  20. Toward sub-second correlative light and electron microscopy of Saccharomyces cerevisiae.

    PubMed

    Buser, Christopher

    2010-01-01

    The yeast Saccharomyces cerevisiae is a model organism widely used to study cell biological processes because of its easy genomic manipulation and its close relatedness to higher eukaryotes. For electron microscopy, the good freezing properties and the small size of yeast cells make it a nearly ideal specimen for the development of cryopreparation techniques. Here we report on the development of a method to correlate yeast cells by live-fluorescence and electron microscopy with the potential to achieve sub-second correlation times.
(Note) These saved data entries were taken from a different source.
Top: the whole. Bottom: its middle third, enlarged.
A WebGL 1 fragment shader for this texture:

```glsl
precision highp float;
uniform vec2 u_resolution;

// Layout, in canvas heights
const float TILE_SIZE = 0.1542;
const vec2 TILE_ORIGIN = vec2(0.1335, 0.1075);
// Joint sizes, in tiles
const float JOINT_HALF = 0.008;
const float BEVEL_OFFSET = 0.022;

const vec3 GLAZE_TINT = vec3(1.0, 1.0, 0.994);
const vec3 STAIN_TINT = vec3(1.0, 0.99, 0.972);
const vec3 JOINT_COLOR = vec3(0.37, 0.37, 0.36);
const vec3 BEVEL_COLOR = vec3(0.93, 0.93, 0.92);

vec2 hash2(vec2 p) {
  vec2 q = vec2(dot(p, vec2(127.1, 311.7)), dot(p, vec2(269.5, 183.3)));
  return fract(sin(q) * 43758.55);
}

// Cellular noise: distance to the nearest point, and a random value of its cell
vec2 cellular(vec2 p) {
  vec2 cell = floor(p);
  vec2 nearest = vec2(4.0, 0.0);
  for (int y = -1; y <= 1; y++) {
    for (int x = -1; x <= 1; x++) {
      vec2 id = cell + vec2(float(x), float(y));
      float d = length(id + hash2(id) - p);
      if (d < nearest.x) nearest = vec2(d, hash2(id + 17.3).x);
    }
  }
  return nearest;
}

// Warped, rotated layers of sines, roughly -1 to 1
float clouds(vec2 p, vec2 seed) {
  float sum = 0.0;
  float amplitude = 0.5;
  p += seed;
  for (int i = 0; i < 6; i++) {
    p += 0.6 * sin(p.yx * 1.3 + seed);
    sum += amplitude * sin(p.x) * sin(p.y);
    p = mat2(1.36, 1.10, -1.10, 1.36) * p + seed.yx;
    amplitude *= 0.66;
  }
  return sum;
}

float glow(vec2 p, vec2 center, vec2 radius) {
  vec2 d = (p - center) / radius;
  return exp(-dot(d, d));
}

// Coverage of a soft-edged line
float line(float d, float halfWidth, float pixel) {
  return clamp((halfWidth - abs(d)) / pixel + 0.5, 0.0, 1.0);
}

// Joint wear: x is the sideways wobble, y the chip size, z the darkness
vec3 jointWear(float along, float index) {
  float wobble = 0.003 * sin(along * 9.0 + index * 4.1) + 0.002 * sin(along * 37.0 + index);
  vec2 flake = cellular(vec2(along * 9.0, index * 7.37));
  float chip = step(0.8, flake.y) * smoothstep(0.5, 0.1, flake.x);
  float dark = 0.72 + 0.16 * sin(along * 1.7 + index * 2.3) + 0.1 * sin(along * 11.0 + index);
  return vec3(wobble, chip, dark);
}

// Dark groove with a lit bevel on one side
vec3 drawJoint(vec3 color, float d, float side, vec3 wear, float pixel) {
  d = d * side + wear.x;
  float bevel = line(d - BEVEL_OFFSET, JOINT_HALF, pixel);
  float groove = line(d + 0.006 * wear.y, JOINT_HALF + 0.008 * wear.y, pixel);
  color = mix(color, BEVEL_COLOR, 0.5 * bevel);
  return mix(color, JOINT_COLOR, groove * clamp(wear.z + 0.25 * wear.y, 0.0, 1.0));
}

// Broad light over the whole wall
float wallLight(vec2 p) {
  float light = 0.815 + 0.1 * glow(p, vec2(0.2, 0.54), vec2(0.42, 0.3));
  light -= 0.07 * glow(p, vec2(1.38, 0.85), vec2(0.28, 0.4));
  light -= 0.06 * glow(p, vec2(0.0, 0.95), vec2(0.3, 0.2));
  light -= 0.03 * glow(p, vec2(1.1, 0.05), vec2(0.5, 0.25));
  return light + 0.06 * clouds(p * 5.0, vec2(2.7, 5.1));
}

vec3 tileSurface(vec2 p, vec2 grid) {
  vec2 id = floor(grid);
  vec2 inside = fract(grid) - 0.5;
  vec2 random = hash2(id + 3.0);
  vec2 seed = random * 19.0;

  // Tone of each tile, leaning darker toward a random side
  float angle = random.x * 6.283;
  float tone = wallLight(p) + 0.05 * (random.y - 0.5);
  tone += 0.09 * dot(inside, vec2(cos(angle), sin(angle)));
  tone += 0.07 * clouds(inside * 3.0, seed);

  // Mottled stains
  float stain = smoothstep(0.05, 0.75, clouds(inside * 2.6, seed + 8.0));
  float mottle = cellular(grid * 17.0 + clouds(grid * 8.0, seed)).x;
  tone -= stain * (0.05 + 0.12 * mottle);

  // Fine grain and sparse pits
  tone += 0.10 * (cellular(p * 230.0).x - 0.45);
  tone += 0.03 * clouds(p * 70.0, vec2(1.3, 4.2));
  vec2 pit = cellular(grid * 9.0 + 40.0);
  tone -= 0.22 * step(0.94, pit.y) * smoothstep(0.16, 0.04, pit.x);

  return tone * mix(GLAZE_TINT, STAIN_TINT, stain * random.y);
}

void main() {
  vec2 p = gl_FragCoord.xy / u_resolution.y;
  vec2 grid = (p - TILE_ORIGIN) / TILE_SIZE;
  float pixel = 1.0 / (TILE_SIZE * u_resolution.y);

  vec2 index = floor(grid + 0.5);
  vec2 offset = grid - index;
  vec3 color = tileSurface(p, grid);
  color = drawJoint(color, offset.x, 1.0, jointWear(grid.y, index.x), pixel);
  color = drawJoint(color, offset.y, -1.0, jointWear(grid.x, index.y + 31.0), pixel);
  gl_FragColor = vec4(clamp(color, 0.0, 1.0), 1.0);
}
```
This is possible by plunge-freezing of an optically transparent sample sandwich, so that the temporal resolution is only determined by the transfer speed from the fluorescence microscope to the freezing device. While direct correlation was not yet achieved, the system already offers the possibility to verify the state of the identical population of cells by fluorescence microscopy immediately before freezing and processing for transmission electron microscopy. PMID:20869525